Second place is Olivia Coleman for her role in Paddy Considine's brutal-as-hell Tyrannosaur. I've never met Coleman, but she comes across
as completely and utterly grounded and almost dismissive of her talent - which, on this basis, is pretty immense. She nabbed an award at Sundance this year for her role as Hannah, the respectable and wholesome Christian woman who does her best to redeem the drunken and violent Joseph. Her work as Carol Thatcher was strong in The Iron Lady and we will see her next - on the big screen, at least - with Bill Murray in Hyde Park on Hudson, where she will be playing the Queen. Versatile!
First place, by less than a single percentage point, is Tilda Swinton for her role in We Need To Talk About Kevin. Acting doesn't get much better than the subtly brilliant display put by Swinton here. My wife recently gave birth to our first child, and this is not a film I would easily put on for a quiet
evening viewing. Not now. This is a mother living a mother's worst nightmare - everyone else thinks that Kevin is a normal little boy, but Swinton's Eva is not deceived. She sees the evil in him. And what do you do when you find yourself in a situation like that? How responsible is a parent for how a child turns out. Nature or nurture - does it matter? Swinton inhabits this role completely and describes this most horrible of maternal nightmares so precisely that it left me feeling sick.
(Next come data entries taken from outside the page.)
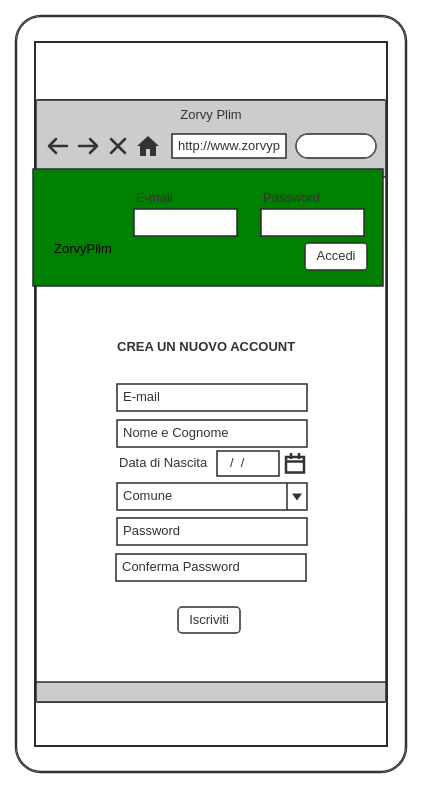
<!DOCTYPE html>
<html lang="it">
<head>
<meta charset="utf-8">
<title>Zorvy Plim</title>
<style>
:root {
  --ink: #333;
  --line: #2b2b2b;
  --chrome: #ccc;
  --brand: #008000;
  --paper: #fff;
  --stroke: inset 0 0 0 .75px var(--line), 0 0 0 .75px var(--line);
}
* { box-sizing: border-box; margin: 0; }
body {
  width: 422px; height: 788px; overflow: hidden;
  background: var(--paper); color: var(--ink);
  font: 13px/15px "Liberation Sans", Arial, sans-serif;
}
.device, .screen, .browser, .login { position: absolute; }
.device {
  left: 16px; top: 16px; width: 390px; height: 756px; border-radius: 25px;
  box-shadow: inset 0 0 0 1.25px var(--ink), 0 0 0 1.25px var(--ink);
}
.screen {
  left: 34px; top: 41px; width: 354px; height: 706px;
  border: 2px solid var(--line);
}
.browser {
  left: 36px; top: 100px; width: 350px; height: 602px;
  border-radius: 2px; box-shadow: var(--stroke);
  display: flex; flex-direction: column;
}
.toolbar {
  height: 77px; padding-top: 7px; border-radius: 2px 2px 0 0;
  background: var(--chrome); box-shadow: var(--stroke);
}
.toolbar h1 { font-size: 13px; font-weight: 400; text-align: center; }
.controls { display: flex; align-items: center; margin-top: 11px; padding-left: 10px; }
.nav-icons { display: block; width: 114px; height: 26px; }
.address, .search { height: 24px; background: var(--paper); box-shadow: var(--stroke); }
.address { width: 114px; margin-left: 12px; padding: 4px 6px 0; }
.address span { display: block; overflow: hidden; white-space: nowrap; }
.search { width: 80px; margin-left: 10px; border-radius: 12px; }
.statusbar {
  height: 20px; margin-top: auto; border-radius: 0 0 2px 2px;
  background: var(--chrome); box-shadow: var(--stroke);
}
.field {
  display: flex; align-items: center; height: 27px; padding: 0 6px 2px;
  background: var(--paper); box-shadow: var(--stroke);
}
.button {
  display: flex; align-items: center; justify-content: center;
  width: 62px; height: 27px; padding-bottom: 2px; border-radius: 4px;
  background: var(--paper); box-shadow: var(--stroke);
  color: var(--ink); text-decoration: none;
}
.login {
  left: 33px; top: 169px; width: 350px; height: 117px;
  padding: 21px 0 0 21px;
  background: var(--brand); box-shadow: var(--stroke);
  display: grid; grid-template: 53px 27px / 56px 103px 103px;
  column-gap: 24px; align-content: start;
}
.credential p { padding-left: 2px; }
.credential .field { margin-top: 4px; }
.credential.mail { grid-area: 1 / 2; }
.credential.pass { grid-area: 1 / 3; }
.login .brand { grid-area: 2 / 1; margin-top: -2px; color: #000; white-space: nowrap; }
.login .button { grid-area: 2 / 3; margin-left: 44px; }
.signup {
  display: flex; flex-direction: column; align-items: flex-start;
  padding: 162px 0 0 81px;
}
.signup h2 { font-size: 13px; line-height: 15px; margin-bottom: 30px; white-space: nowrap; }
.signup .field { width: 190px; }
.signup .field + .field { margin-top: 9px; }
.birth { display: flex; align-items: center; height: 25px; margin: 4px 0 7px; padding-left: 2px; }
.birth .label { width: 98px; padding-bottom: 2px; white-space: nowrap; }
.signup .birth .field { width: 62px; height: 25px; padding-left: 13px; white-space: pre; }
.birth svg { align-self: flex-start; margin-left: 5px; }
.signup .select { position: relative; }
.select svg { position: absolute; right: 0; top: 0; overflow: visible; }
.signup .select + .field { margin-top: 8px; }
.signup .field.confirm { margin-left: -1px; }
.signup .button { height: 26px; margin: 26px 0 0 61px; }
</style>
</head>
<body>
<div class="device"></div>
<div class="screen"></div>

<main class="browser">
  <header class="toolbar">
    <h1>Zorvy Plim</h1>
    <div class="controls">
      <svg class="nav-icons" viewBox="46 133 114 26" fill="none" stroke="#333" stroke-width="2.5" stroke-linecap="round" stroke-linejoin="round" aria-hidden="true">
        <path d="M67 146H49M56 139L49 146L56 153"/>
        <path d="M79 146H97M90 139L97 146L90 153"/>
        <path d="M111 139L125 153M125 139L111 153"/>
        <path d="M148 136L159 146H156V156H150V149H146V156H140V146H137Z" fill="#333" stroke="none"/>
      </svg>
      <div class="address"><span>http://www.zorvyplim</span></div>
      <div class="search"></div>
    </div>
  </header>

  <section class="signup">
    <h2>CREA UN NUOVO ACCOUNT</h2>
    <div class="field">E-mail</div>
    <div class="field">Nome e Cognome</div>
    <div class="birth">
      <span class="label">Data di Nascita</span>
      <div class="field">/  /</div>
      <svg width="22" height="24" viewBox="0 0 22 24" fill="none" stroke="#333" stroke-width="2.5" aria-hidden="true">
        <path d="M2 6H20V21.5H2ZM2 10.5H20M7 2V8M15 2V8"/>
      </svg>
    </div>
    <div class="field select">Comune
      <svg width="20" height="27" viewBox="0 0 20 27" aria-hidden="true">
        <path d="M0 0V27" stroke="#2b2b2b" stroke-width="1.5"/>
        <polygon points="5,10.5 15,10.5 10,17.5" fill="#333"/>
      </svg>
    </div>
    <div class="field">Password</div>
    <div class="field confirm">Conferma Password</div>
    <a class="button" href="#">Iscriviti</a>
  </section>

  <footer class="statusbar"></footer>
</main>

<section class="login">
  <div class="credential mail">
    <p>E-mail</p>
    <div class="field"></div>
  </div>
  <div class="credential pass">
    <p>Password</p>
    <div class="field"></div>
  </div>
  <p class="brand">ZorvyPlim</p>
  <a class="button" href="#">Accedi</a>
</section>
</body>
</html>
Yep, brilliant. Can't argue with this pick. A very well-deserving winner.